I would like to invite now the translators of In the light of what we know, Carla Hazewindus and Anne Jongeling, to share in our congratulations.
Carla, Anne, you made it possible for monolingual Dutch readers to get access to this marvelous book and contributed to its success. Translation is painstaking as well as underrated. This big but small present illustrates the fact. Nevertheless, your work has been seen, believe me. You might, by the way, a little bit later, get your copy signed by the translator of this unusual biography of Osamu Tezuka.
But you did and do much more. You are a translator of government documents and literature, a simultaneous interpreter Japanese-English on innumerable occasions and you wrote books on technology, including robots.
In your MacDonald biography you write at length about the Hudson’s Bay Company and the Dutch United East Asia Company, each firmly part of the national histories of the United Kingdom and The Netherlands.
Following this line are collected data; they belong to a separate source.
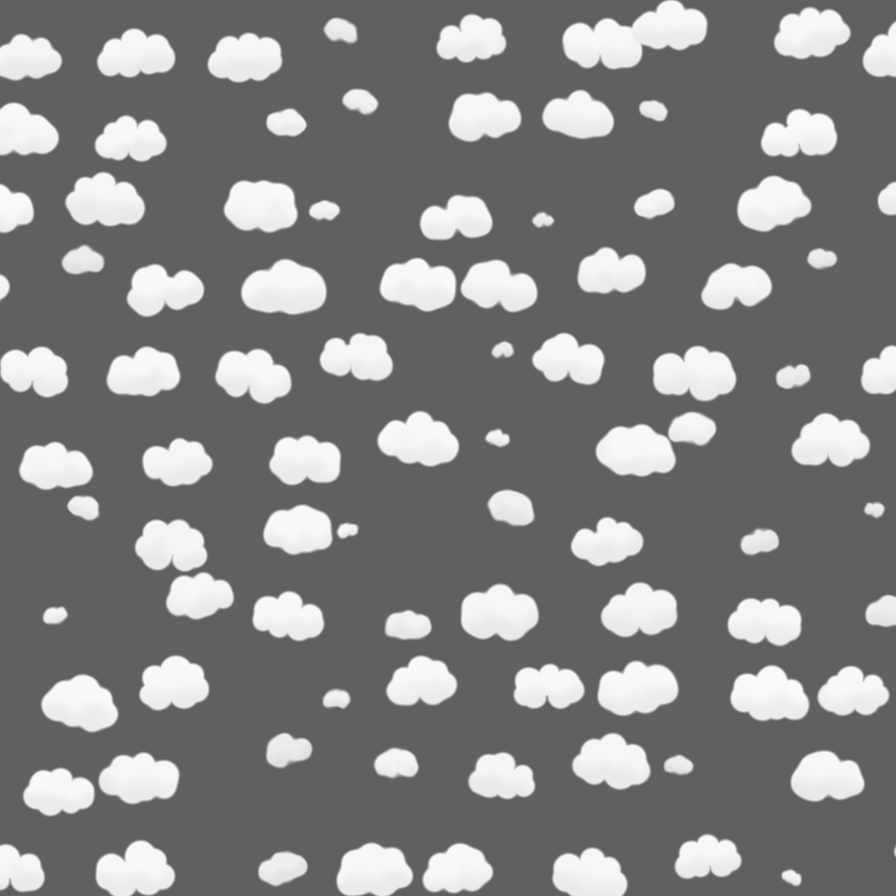
This pattern is drawn by a Shadertoy shader. Its source:

```glsl
const vec3 SLATE = vec3(0.378);
const vec3 CLOUD_LIT = vec3(0.972, 0.980, 0.975);
const vec3 CLOUD_SHADE = vec3(0.922, 0.926, 0.925);
const vec2 GRID = vec2(8.0, 11.0);

vec4 hash4(vec2 p) {
    vec4 q = fract(p.xyxy * vec4(0.1031, 0.1030, 0.0973, 0.1099));
    q += dot(q, q.wzxy + 33.33);
    return fract((q.xxyz + q.yzzw) * q.zywx);
}

float gradientNoise(vec2 p) {
    vec2 i = floor(p), f = p - i;
    vec2 u = f * f * f * (f * (f * 6.0 - 15.0) + 10.0);
    vec2 o = vec2(0.0, 1.0);
    float a = dot(hash4(i).xy * 2.0 - 1.0, f);
    float b = dot(hash4(i + o.yx).xy * 2.0 - 1.0, f - o.yx);
    float c = dot(hash4(i + o).xy * 2.0 - 1.0, f - o);
    float d = dot(hash4(i + 1.0).xy * 2.0 - 1.0, f - 1.0);
    return mix(mix(a, b, u.x), mix(c, d, u.x), u.y);
}

float smoothMin(float a, float b, float k) {
    float h = max(k - abs(a - b), 0.0) / k;
    return min(a, b) - 0.25 * h * h * k;
}

// Ring of puffs around a flattened arch, about one unit in half width
float cloudDistance(vec2 p, vec2 seed, float blend) {
    float d = length(p * vec2(0.8, 1.3)) - 0.36;
    for (int i = 0; i < 7; i++) {
        vec4 h = hash4(seed + vec2(float(i) * 17.0, 31.0));
        float angle = 1.5708 + (float(i) + 0.5 * (h.x - 0.5)) * 6.28319 / 7.0;
        vec2 puff = vec2(0.64, 0.30) * vec2(cos(angle), sin(angle));
        puff.y -= 0.28 * puff.x * puff.x;
        d = smoothMin(d, length(p - puff) - mix(0.28, 0.42, h.y), blend);
    }
    return d;
}

void mainImage(out vec4 fragColor, in vec2 fragCoord) {
    vec2 uv = fragCoord / iResolution.y;
    float soft = max(0.0023, 0.8 / iResolution.y);
    vec3 color = SLATE;

    for (int j = -1; j <= 1; j++) {
        // Each row is slid sideways by its own amount
        float row = floor(uv.y * GRID.y) + float(j);
        float slide = hash4(vec2(row, 5.0)).x;
        for (int i = -1; i <= 1; i++) {
            vec2 cell = vec2(floor(uv.x * GRID.x + slide) + float(i), row);
            vec4 h = hash4(cell + 41.0);
            vec4 g = hash4(cell + 97.0);

            // Two thirds are full clouds, the rest small smooth wisps
            bool wisp = h.x < 0.33;
            float size = wisp ? mix(0.010, 0.030, h.y) : mix(0.039, 0.047, h.y);
            float blend = wisp ? 0.35 : mix(0.04, 0.22, g.x * g.x);
            vec2 jitter = (h.zw - 0.5) * (wisp ? 0.8 : 0.44);
            vec2 center = (cell + 0.5 + jitter - vec2(slide, 0.0)) / GRID;

            float tilt = (g.y - 0.5) * (wisp ? 0.8 : 0.35);
            float c = cos(tilt), s = sin(tilt);
            vec2 p = mat2(c, -s, s, c) * (uv - center) / size;
            float grain = gradientNoise(p * 1.6 + cell * 7.0);
            float d = cloudDistance(p, cell, blend);
            d = (d + (wisp ? 0.16 : 0.05) * grain) * size;

            // Bright crown, faintly grey belly
            float lit = smoothstep(-0.5, 0.15, p.y + 0.45 * grain);
            vec3 body = mix(CLOUD_SHADE, CLOUD_LIT, lit);
            body *= wisp ? mix(0.94, 0.99, g.z) : mix(0.985, 1.0, g.z);

            float cover = 1.0 - smoothstep(-soft, soft, d);
            color = mix(color, body, pow(cover, 1.3));
        }
    }
    fragColor = vec4(color, 1.0);
}
```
Your book ‘Professor Risley and the Imperial Japanese Troupe: How an American Acrobat Introduced Circus to Japan–And Japan to the West’ even extends your work to Dutch soil. During one month in 1868 Risley’s Keizerlijk Japansch Gezelschap performed in several major Dutch cities. Your approach of the relations between Asia, North America and Europe is surprising by the unconventional angles you choose.
In doing so, being a ‘niche-writer’ as you call yourself, your work became the inspiration for the foundation Friends of MacDonald • The Dutch Connection. If this foundation survives and is able to annually find and honor a work like Zia Haider Rahman’s ‘In the light of what we know’, your work will have changed the world for the better, the truer and the more beautiful.
Therefor, Frederik Schodt, may I convey to you my warm congratulations on behalf of the board of Friends of MacDonald • The Dutch Connection and invite you to come forward to receive an exceptional 2016 Ranald MacDonald Prize for your entire oeuvre.
This, Fred, is your medal, for this one occasion in North American Maple.
And this is your diploma, lasered in corn paper like the regular trophy.
And here the world with a couple of places of importance to the life of Ranald MacDonald, in European walnut, just like the regular trophy.
And this is the lid, in this case made of Calamandar, to enclose it all, with, of course again, the stylized portrait of Ranald MacDonald.